=== WHAT YOU NEED TO DO ===
When a picture appears among the records, leave it out, and copy all else exactly.
::: DATA SHOWN :::
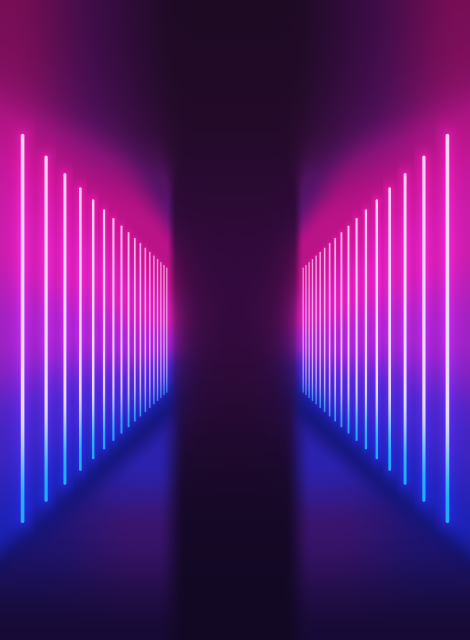
This background is drawn by a WebGL 1 fragment shader. Its source:

```glsl
precision highp float;

uniform vec2 u_resolution;

// Perspective layout: x as share of width from the centre, y as share of height
const float HORIZON = 0.483;
const float TOP_SLOPE = 0.675;
const float BOTTOM_SLOPE = 0.658;
const float FIRST_DEPTH = 2.2126;
const float DEPTH_STEP = 0.2754;
const float LAST_TUBE = 17.0;
const float WALL_END = 0.135;
const float TUBE_WIDTH = 0.0085;

const vec3 MAGENTA = vec3(0.73, 0.07, 0.53);
const vec3 PINK = vec3(0.79, 0.11, 0.67);
const vec3 PURPLE = vec3(0.62, 0.13, 0.76);
const vec3 INDIGO = vec3(0.27, 0.14, 0.76);
const vec3 BLUE = vec3(0.11, 0.13, 0.70);
const vec3 VIOLET_HAZE = vec3(0.36, 0.08, 0.46);
const vec3 CEILING_DARK = vec3(0.12, 0.04, 0.15);
const vec3 CEILING_VIOLET = vec3(0.24, 0.05, 0.28);
const vec3 CEILING_RED = vec3(0.45, 0.05, 0.32);
const vec3 CEILING_HAZE = vec3(0.17, 0.03, 0.17);
const vec3 FLOOR_SHADOW = vec3(0.08, 0.08, 0.47);
const vec3 FLOOR_BLUE = vec3(0.17, 0.13, 0.68);
const vec3 FLOOR_PURPLE = vec3(0.23, 0.08, 0.43);
const vec3 FLOOR_DARK = vec3(0.09, 0.04, 0.21);
const vec3 VOID_TOP = vec3(0.12, 0.04, 0.14);
const vec3 VOID_MIDDLE = vec3(0.20, 0.04, 0.24);
const vec3 VOID_BOTTOM = vec3(0.07, 0.03, 0.14);
const vec3 TUBE_CYAN = vec3(0.13, 0.68, 0.98);
const vec3 TUBE_WHITE = vec3(0.92, 0.86, 0.99);
const vec3 TUBE_ROSE = vec3(0.98, 0.82, 0.97);

// Wall light, from blue at the foot to magenta and haze above
vec3 wallColor(float v) {
  vec3 c = mix(BLUE, INDIGO, smoothstep(-0.65, -0.28, v));
  c = mix(c, PURPLE, smoothstep(-0.34, 0.0, v));
  c = mix(c, PINK, smoothstep(-0.02, 0.28, v));
  c = mix(c, MAGENTA, smoothstep(0.28, 0.75, v));
  return mix(c, VIOLET_HAZE, smoothstep(1.0, 1.55, v));
}

// Height along the wall, with the warm light reaching lower far away
float wallHeight(float y, float x) {
  return (y - HORIZON) / x + 0.12 * (1.0 - smoothstep(0.14, 0.34, x));
}

vec3 ceilingColor(float x, float above) {
  vec3 c = mix(CEILING_DARK, CEILING_VIOLET, smoothstep(0.11, 0.34, x));
  c = mix(c, CEILING_RED, smoothstep(0.28, 0.48, x));
  return c + CEILING_HAZE * exp(-max(above, 0.0) / 0.07);
}

// Shadow below the tubes, then a blurred reflection
vec3 floorColor(float x, float y, float below) {
  vec3 shine = mix(FLOOR_PURPLE, FLOOR_BLUE, smoothstep(0.17, 0.28, y));
  float inner = 1.0 - 0.75 * smoothstep(0.2, 0.42, x);
  vec3 c = mix(FLOOR_SHADOW, shine, smoothstep(0.02, 0.08, below) * inner);
  return mix(FLOOR_DARK, c, smoothstep(0.0, 0.19, y));
}

vec3 voidColor(float y) {
  vec3 c = mix(VOID_BOTTOM, VOID_TOP, smoothstep(0.2, 0.8, y));
  float offset = (y - 0.53) / 0.23;
  return mix(c, VOID_MIDDLE, exp(-offset * offset));
}

void main() {
  vec2 uv = gl_FragCoord.xy / u_resolution;
  float x = abs(uv.x - 0.5);
  float y = uv.y;
  float aspect = u_resolution.y / u_resolution.x;
  float pixel = 1.0 / u_resolution.x;
  float v = wallHeight(y, max(x, WALL_END));

  // Wall, ceiling and floor
  float above = y - 0.824 + 0.307 * (0.5 - x);
  float below = HORIZON - BOTTOM_SLOPE * x - y;
  vec3 side = mix(wallColor(v), ceilingColor(x, above),
                  smoothstep(-0.085, 0.065, above));
  side = mix(side, floorColor(x, y, below), smoothstep(-0.02, 0.045, below));

  // Dark corridor with light spilling in from the walls
  float spillHeight = (y - 0.47) / 0.14;
  float spill = exp(-max(WALL_END - x, 0.0) / 0.028 - spillHeight * spillHeight);
  vec3 corridor = mix(voidColor(y), wallColor(v), 0.75 * spill);
  float softness = mix(0.030, 0.010, smoothstep(0.30, 0.42, y));
  softness += 0.035 * smoothstep(0.68, 0.82, y);
  vec3 color = mix(corridor, side,
                   smoothstep(WALL_END - softness, WALL_END + softness, x));

  // Nearest tube, evenly spaced in depth
  float index = (1.0 / max(x, 0.01) - FIRST_DEPTH) / DEPTH_STEP;
  index = clamp(floor(index + 0.5), 0.0, LAST_TUBE);
  float tubeX = 1.0 / (FIRST_DEPTH + DEPTH_STEP * index);
  float top = HORIZON + TOP_SLOPE * tubeX;
  float bottom = HORIZON - BOTTOM_SLOPE * tubeX;
  float past = max(max(y - top, bottom - y), 0.0) * aspect;
  float dist = length(vec2(x - tubeX, past));
  float tubeV = wallHeight(y, tubeX);

  // Halo and bright core
  float near = smoothstep(0.14, 0.32, tubeX);
  float halo = exp(-dist / (0.032 * tubeX));
  color += wallColor(tubeV) * halo * mix(0.14, 0.30, near);
  vec3 core = mix(TUBE_CYAN, TUBE_WHITE, smoothstep(-0.62, -0.26, tubeV));
  core = mix(core, TUBE_ROSE, smoothstep(0.1, 0.65, tubeV));
  float mask = clamp(0.5 + (TUBE_WIDTH * tubeX - dist) / pixel, 0.0, 1.0);
  color = mix(color, core, mask * mix(0.72, 1.0, near));

  gl_FragColor = vec4(color, 1.0);
}
```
:::
=== ANSWER FOR THE TASK ===
This background is drawn by a WebGL 1 fragment shader. Its source:

```glsl
precision highp float;

uniform vec2 u_resolution;

// Perspective layout: x as share of width from the centre, y as share of height
const float HORIZON = 0.483;
const float TOP_SLOPE = 0.675;
const float BOTTOM_SLOPE = 0.658;
const float FIRST_DEPTH = 2.2126;
const float DEPTH_STEP = 0.2754;
const float LAST_TUBE = 17.0;
const float WALL_END = 0.135;
const float TUBE_WIDTH = 0.0085;

const vec3 MAGENTA = vec3(0.73, 0.07, 0.53);
const vec3 PINK = vec3(0.79, 0.11, 0.67);
const vec3 PURPLE = vec3(0.62, 0.13, 0.76);
const vec3 INDIGO = vec3(0.27, 0.14, 0.76);
const vec3 BLUE = vec3(0.11, 0.13, 0.70);
const vec3 VIOLET_HAZE = vec3(0.36, 0.08, 0.46);
const vec3 CEILING_DARK = vec3(0.12, 0.04, 0.15);
const vec3 CEILING_VIOLET = vec3(0.24, 0.05, 0.28);
const vec3 CEILING_RED = vec3(0.45, 0.05, 0.32);
const vec3 CEILING_HAZE = vec3(0.17, 0.03, 0.17);
const vec3 FLOOR_SHADOW = vec3(0.08, 0.08, 0.47);
const vec3 FLOOR_BLUE = vec3(0.17, 0.13, 0.68);
const vec3 FLOOR_PURPLE = vec3(0.23, 0.08, 0.43);
const vec3 FLOOR_DARK = vec3(0.09, 0.04, 0.21);
const vec3 VOID_TOP = vec3(0.12, 0.04, 0.14);
const vec3 VOID_MIDDLE = vec3(0.20, 0.04, 0.24);
const vec3 VOID_BOTTOM = vec3(0.07, 0.03, 0.14);
const vec3 TUBE_CYAN = vec3(0.13, 0.68, 0.98);
const vec3 TUBE_WHITE = vec3(0.92, 0.86, 0.99);
const vec3 TUBE_ROSE = vec3(0.98, 0.82, 0.97);

// Wall light, from blue at the foot to magenta and haze above
vec3 wallColor(float v) {
  vec3 c = mix(BLUE, INDIGO, smoothstep(-0.65, -0.28, v));
  c = mix(c, PURPLE, smoothstep(-0.34, 0.0, v));
  c = mix(c, PINK, smoothstep(-0.02, 0.28, v));
  c = mix(c, MAGENTA, smoothstep(0.28, 0.75, v));
  return mix(c, VIOLET_HAZE, smoothstep(1.0, 1.55, v));
}

// Height along the wall, with the warm light reaching lower far away
float wallHeight(float y, float x) {
  return (y - HORIZON) / x + 0.12 * (1.0 - smoothstep(0.14, 0.34, x));
}

vec3 ceilingColor(float x, float above) {
  vec3 c = mix(CEILING_DARK, CEILING_VIOLET, smoothstep(0.11, 0.34, x));
  c = mix(c, CEILING_RED, smoothstep(0.28, 0.48, x));
  return c + CEILING_HAZE * exp(-max(above, 0.0) / 0.07);
}

// Shadow below the tubes, then a blurred reflection
vec3 floorColor(float x, float y, float below) {
  vec3 shine = mix(FLOOR_PURPLE, FLOOR_BLUE, smoothstep(0.17, 0.28, y));
  float inner = 1.0 - 0.75 * smoothstep(0.2, 0.42, x);
  vec3 c = mix(FLOOR_SHADOW, shine, smoothstep(0.02, 0.08, below) * inner);
  return mix(FLOOR_DARK, c, smoothstep(0.0, 0.19, y));
}

vec3 voidColor(float y) {
  vec3 c = mix(VOID_BOTTOM, VOID_TOP, smoothstep(0.2, 0.8, y));
  float offset = (y - 0.53) / 0.23;
  return mix(c, VOID_MIDDLE, exp(-offset * offset));
}

void main() {
  vec2 uv = gl_FragCoord.xy / u_resolution;
  float x = abs(uv.x - 0.5);
  float y = uv.y;
  float aspect = u_resolution.y / u_resolution.x;
  float pixel = 1.0 / u_resolution.x;
  float v = wallHeight(y, max(x, WALL_END));

  // Wall, ceiling and floor
  float above = y - 0.824 + 0.307 * (0.5 - x);
  float below = HORIZON - BOTTOM_SLOPE * x - y;
  vec3 side = mix(wallColor(v), ceilingColor(x, above),
                  smoothstep(-0.085, 0.065, above));
  side = mix(side, floorColor(x, y, below), smoothstep(-0.02, 0.045, below));

  // Dark corridor with light spilling in from the walls
  float spillHeight = (y - 0.47) / 0.14;
  float spill = exp(-max(WALL_END - x, 0.0) / 0.028 - spillHeight * spillHeight);
  vec3 corridor = mix(voidColor(y), wallColor(v), 0.75 * spill);
  float softness = mix(0.030, 0.010, smoothstep(0.30, 0.42, y));
  softness += 0.035 * smoothstep(0.68, 0.82, y);
  vec3 color = mix(corridor, side,
                   smoothstep(WALL_END - softness, WALL_END + softness, x));

  // Nearest tube, evenly spaced in depth
  float index = (1.0 / max(x, 0.01) - FIRST_DEPTH) / DEPTH_STEP;
  index = clamp(floor(index + 0.5), 0.0, LAST_TUBE);
  float tubeX = 1.0 / (FIRST_DEPTH + DEPTH_STEP * index);
  float top = HORIZON + TOP_SLOPE * tubeX;
  float bottom = HORIZON - BOTTOM_SLOPE * tubeX;
  float past = max(max(y - top, bottom - y), 0.0) * aspect;
  float dist = length(vec2(x - tubeX, past));
  float tubeV = wallHeight(y, tubeX);

  // Halo and bright core
  float near = smoothstep(0.14, 0.32, tubeX);
  float halo = exp(-dist / (0.032 * tubeX));
  color += wallColor(tubeV) * halo * mix(0.14, 0.30, near);
  vec3 core = mix(TUBE_CYAN, TUBE_WHITE, smoothstep(-0.62, -0.26, tubeV));
  core = mix(core, TUBE_ROSE, smoothstep(0.1, 0.65, tubeV));
  float mask = clamp(0.5 + (TUBE_WIDTH * tubeX - dist) / pixel, 0.0, 1.0);
  color = mix(color, core, mask * mix(0.72, 1.0, near));

  gl_FragColor = vec4(color, 1.0);
}
```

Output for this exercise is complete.